* [WORK ORDER]:
When a line of the records below contains the string "height", copy that whole line.

* [EXTRACTED INFORMATION]:

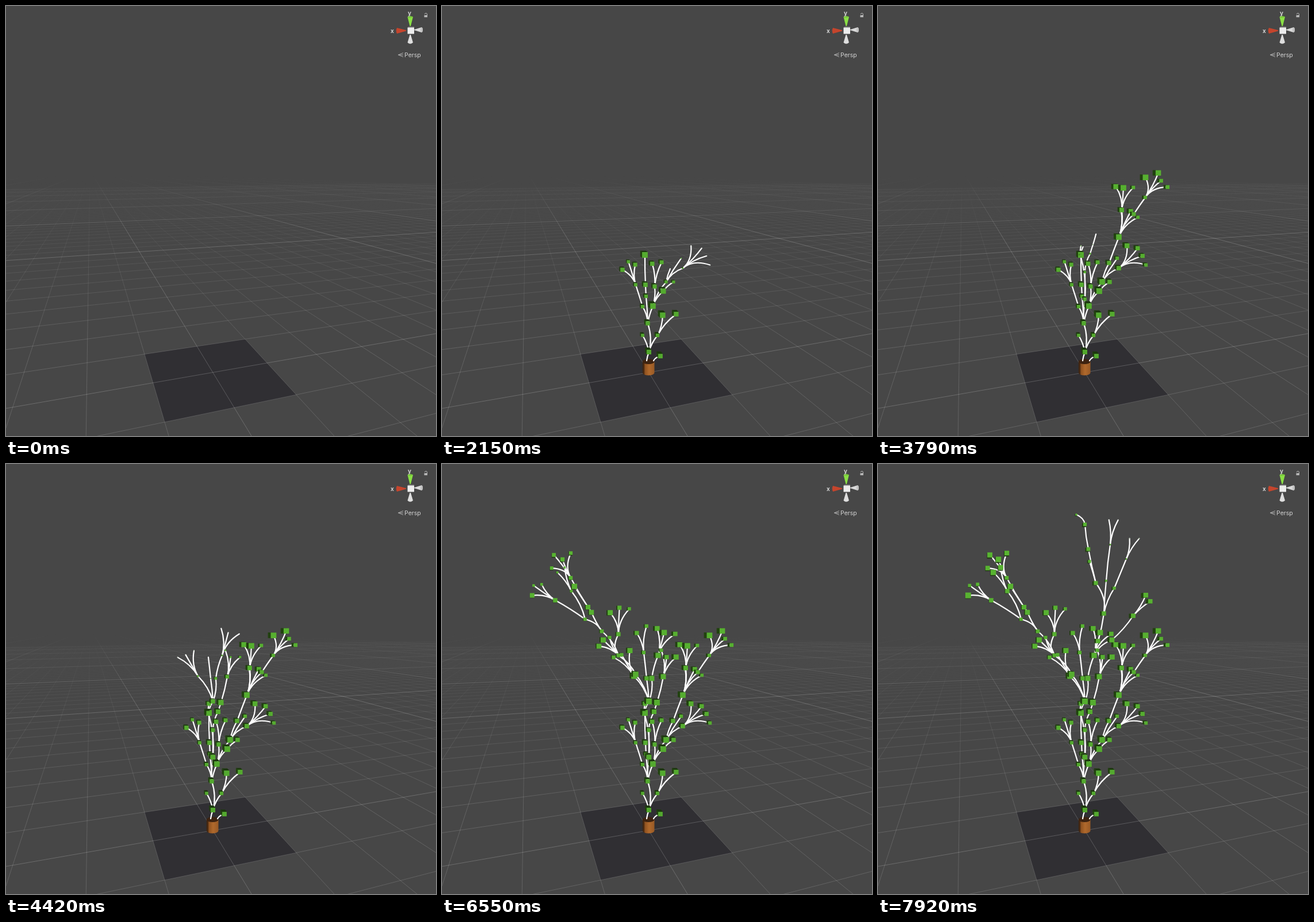
These frames come from a looping animation (748x748 px, 7.99 s). An HTML page with a canvas:

```html
<!DOCTYPE html>
<html lang="en">
<head>
<meta charset="utf-8">
<title>Growing tree</title>
<style>
  html, body { margin: 0; width: 100%; height: 100%; overflow: hidden; background: #474747; }
  canvas, svg { position: absolute; left: 0; top: 0; width: 748px; height: 748px; }
  text { fill: #d2d2d2; font-family: Inter, Roboto, sans-serif; }
</style>
</head>
<body>
<canvas id="floor" width="748" height="748"></canvas>
<canvas id="tree" width="748" height="748"></canvas>
<svg viewBox="0 0 748 748">
  <path d="M698.5 19Q703 16 708 19L704 35H702.5Z" fill="#8ae045"/>
  <path d="M698.5 19Q703 16 708 19Q703 22 698.5 19Z" fill="#79c63c"/>
  <path d="M680 38Q677.5 43 680 48L696 43.5V42Z" fill="#c5452d"/>
  <path d="M723 37Q727 41 723 46L710 42V41Z" fill="#d9d9d9"/>
  <ellipse cx="723" cy="41.5" rx="2" ry="4.3" fill="#c2c2c2"/>
  <path d="M702.5 50H704L708 63.5Q703 68 698.5 63.5Z" fill="#dedede"/>
  <path d="M698.5 37.500H710V48.5H698.5Z" fill="#ededed"/>
  <path d="M698.5 37.5L700 36.5H710V37.5Z" fill="#bdbdbd"/>
  <text x="699" y="16" font-size="10" font-weight="700">y</text>
  <text x="669" y="46.5" font-size="10" font-weight="700">x</text>
  <path d="M727.5 16H733V19.5H727.5Z" fill="#bbb"/>
  <path d="M728.5 14.5Q728.5 12.5 730.5 12.5T732.5 14.5V16" fill="none" stroke="#bbb"/>
  <path d="M691 81.5L682.5 85L691 88.5M682.5 85H691" fill="none" stroke="#bbb" stroke-width=".9"/>
  <text x="693" y="89" font-size="10.5">Persp</text>
</svg>
<script>
const LOOP = 7990;
const STEP = 67;
const BURSTS = [400, 1200, 2020, 2820, 3650, 4490, 5300, 6130, 6960, 7780];
const SPAN = 0.22;                  // growth time of one twig, in bursts
const LEAF_SPAN = 0.9;
const FAN = 20 * Math.PI / 180;     // angle between neighbouring tips
const REACH = 42;
const DEPTH = { x: 146, y: 286 };   // vanishing points on the horizon
const SIDE = { x: 2380, y: 286 };
const CENTRE = { x: 359.8, y: 637.4 };
const A = 0.049, B = 0.1484;

const floor = document.getElementById('floor').getContext('2d');
const ctx = document.getElementById('tree').getContext('2d');

const clamp = x => Math.max(0, Math.min(1, x));
const mix = (a, b, p) => a + (b - a) * p;

function polygon(c, points, fill) {
  c.beginPath();
  points.forEach(([x, y]) => c.lineTo(x, y));
  c.closePath();
  c.fillStyle = fill;
  c.fill();
}

/* ---- floor ---- */
function project(u, v) {
  const w = 1 + A * u + B * v;
  return ['x', 'y'].map(k => (CENTRE[k] + A * u * SIDE[k] + B * v * DEPTH[k]) / w);
}

function fade(stops) {
  const g = floor.createLinearGradient(0, 0, 0, 748);
  stops.forEach(([y, a]) => g.addColorStop(y / 748, `rgba(255,255,255,${a})`));
  return g;
}

function drawFloor() {
  const minor = fade([[300, 0], [340, .016], [400, .05], [480, .09], [600, .15]]);
  const major = fade([[295, 0], [340, .07], [400, .19], [600, .2]]);
  polygon(floor, [[-1, 1], [1, 1], [1, -1], [-1, -1]].map(p => project(...p)), '#302f33');
  const line = (n, p, q) => {
    floor.strokeStyle = n % 10 ? minor : major;
    floor.beginPath();
    floor.moveTo(...p);
    floor.lineTo(...q);
    floor.stroke();
  };
  for (let n = -40; n <= 70; n++) {
    line(n, project(n, (-.9 - A * n) / B), project(n, 300));
    if (n > -30) line(n, project((-.9 - B * n) / A, n), project(400, n));
  }
}

/* ---- tree ---- */
const twigs = [];

// Repeatable noise in 0..1 for a place on the stage.
function noise(x, y) {
  const n = Math.sin(x * 12.9898 + y * 78.233) * 43758.5453;
  return n - Math.floor(n);
}

// A twig leaves along the heading (0 is up) and bends towards its end.
function addTwig(start, from, to, heading) {
  const pull = Math.hypot(to[0] - from[0], to[1] - from[1]) * .5;
  const bend = [from[0] + Math.sin(heading) * pull, from[1] - Math.cos(heading) * pull];
  twigs.push({ start, end: start + SPAN, from, bend, to, size: 5.5 + 4.5 * noise(...to) });
}

function addFan(start, [x, y, count = 0], heading) {
  for (let i = 0; i < count; i++) {
    const seed = noise(x + i, y);
    const angle = heading + (i - (count - 1) / 2) * FAN + (seed - .5) * .15;
    const reach = REACH + (seed - .5) * 16;
    addTwig(start, [x, y], [x + Math.sin(angle) * reach, y - Math.cos(angle) * reach], heading);
  }
}

// A limb climbs from knot to knot [x, y, tips]; each knot opens a fan of tips.
function limb(start, ...knots) {
  let heading;
  for (let i = 1; i < knots.length; i++) {
    const from = knots[i - 1], to = knots[i];
    const chord = Math.atan2(to[0] - from[0], from[1] - to[1]);
    addTwig(start, from, to, heading ?? chord / 2);
    start += SPAN;
    heading = chord;
    addFan(start, to, heading);
  }
}

// lower crown
limb(0, [368, 617], [380, 609]);
limb(0, [356, 617], [360, 602], [358, 552], [349, 523], [337, 485, 3]);
limb(.2, [360, 602], [349, 573]);
limb(.2, [360, 602], [375, 573, 2]);
limb(.5, [358, 552], [367, 522], [370, 488, 2]);
limb(.7, [358, 552], [355, 505], [354, 485], [353, 433]);
limb(1.2, [367, 522], [385, 496], [403, 480]);
// right limb
limb(1.55, [367, 522], [390, 480, 1], [419, 456, 4]);
limb(2.1, [390, 480], [402, 447], [419, 402, 3], [424, 355, 3]);
limb(2.65, [419, 402], [445, 362], [465, 333, 4]);
// middle
limb(3.42, [357, 545], [360, 510], [352, 433], [353, 417]);
limb(3.5, [360, 510], [360, 463], [369, 431], [374, 415], [385, 370, 3]);
limb(4.1, [352, 433], [360, 413], [365, 373], [376, 333, 3]);
limb(4.5, [360, 413], [334, 369, 3]);
limb(4.6, [360, 413], [356, 373], [351, 328, 2]);
// left limb
limb(5.2, [360, 413], [337, 366], [307, 333, 3], [307, 296, 3]);
limb(5.8, [307, 333], [278, 291], [260, 258], [254, 249, 1], [224, 198, 4]);
limb(6.2, [278, 291], [249, 270], [197, 237, 3]);
limb(6.8, [249, 270], [225, 221, 2]);
// top
limb(7.59, [376, 333], [407, 306], [444, 264, 2]);
limb(7.59, [376, 333], [383, 308], [393, 260], [379, 207, 1], [366, 148], [360, 105], [345, 88]);
limb(8.55, [393, 260], [397, 203], [404, 140, 2]);
limb(8.5, [393, 260], [411, 216], [432, 165, 2]);

// Growth advances in bursts of twelve even steps with a rest between them.
function growth(t) {
  const i = BURSTS.findLastIndex(start => t >= start);
  if (i < 0) return 0;
  const step = Math.floor((t - BURSTS[i] + 8) / STEP) + 1;
  return Math.min(i + Math.min(step, 12) / 12, 9.25);
}

function drawTwig({ from, bend, to }, p) {
  const mid = [0, 1].map(k => mix(from[k], bend[k], p));
  const tip = [0, 1].map(k => mix(mid[k], mix(bend[k], to[k], p), p));
  ctx.beginPath();
  ctx.moveTo(from[0], from[1]);
  ctx.quadraticCurveTo(...mid, ...tip);
  ctx.stroke();
}

// A cube whose hidden edges run to the depth vanishing point.
function drawLeaf([x, y], size) {
  const h = size / 2, k = size * .0016;
  const dx = (DEPTH.x - x) * k, dy = (DEPTH.y - y) * k;
  const sx = x + Math.sign(dx) * h, sy = y + Math.sign(dy) * h;
  polygon(ctx, [[sx, y - h], [sx, y + h], [sx + dx, y + h + dy], [sx + dx, y - h + dy]], '#21420f');
  polygon(ctx, [[x - h, sy], [x + h, sy], [x + h + dx, sy + dy], [x - h + dx, sy + dy]], '#1c380e');
  ctx.fillStyle = `hsl(102 57% ${mix(46, 42, clamp(y / 600))}%)`;
  ctx.fillRect(x - h, y - h, size, size);
}

const bark = ctx.createLinearGradient(349, 0, 369.5, 0);
[[0, '#3a210f'], [.12, '#4f2e13'], [.2, '#8f5220'], [.55, '#b0692c'], [1, '#985a26']]
  .forEach(s => bark.addColorStop(...s));

function drawPot() {
  ctx.fillStyle = bark;
  ctx.beginPath();
  ctx.ellipse(359.2, 638, 10.3, 4.5, 0, 0, Math.PI);
  ctx.lineTo(348.9, 618);
  ctx.lineTo(369.5, 618);
  ctx.fill();
  ctx.fillStyle = '#3d2311';
  ctx.beginPath();
  ctx.ellipse(359.2, 618.5, 10.3, 4.5, 0, 0, 7);
  ctx.fill();
}

function render(t) {
  ctx.clearRect(0, 0, 748, 748);
  if (t < 70) return;
  drawPot();
  const g = growth(t);
  ctx.strokeStyle = '#fff';
  ctx.lineWidth = 2.2;
  ctx.lineCap = 'round';
  const alive = twigs.filter(w => g > w.start);
  alive.forEach(w => drawTwig(w, clamp((g - w.start) / SPAN)));
  alive.forEach(w => {
    const size = w.size * clamp((g - w.end) / LEAF_SPAN);
    if (size > 0) drawLeaf(w.to, size);
  });
}

function tick() {
  render(performance.now() % LOOP);
  requestAnimationFrame(tick);
}

drawFloor();
tick();
</script>
</body>
</html>
```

* [COMPLETED EXERCISE]:
  html, body { margin: 0; width: 100%; height: 100%; overflow: hidden; background: #474747; }
  canvas, svg { position: absolute; left: 0; top: 0; width: 748px; height: 748px; }
<canvas id="floor" width="748" height="748"></canvas>
<canvas id="tree" width="748" height="748"></canvas>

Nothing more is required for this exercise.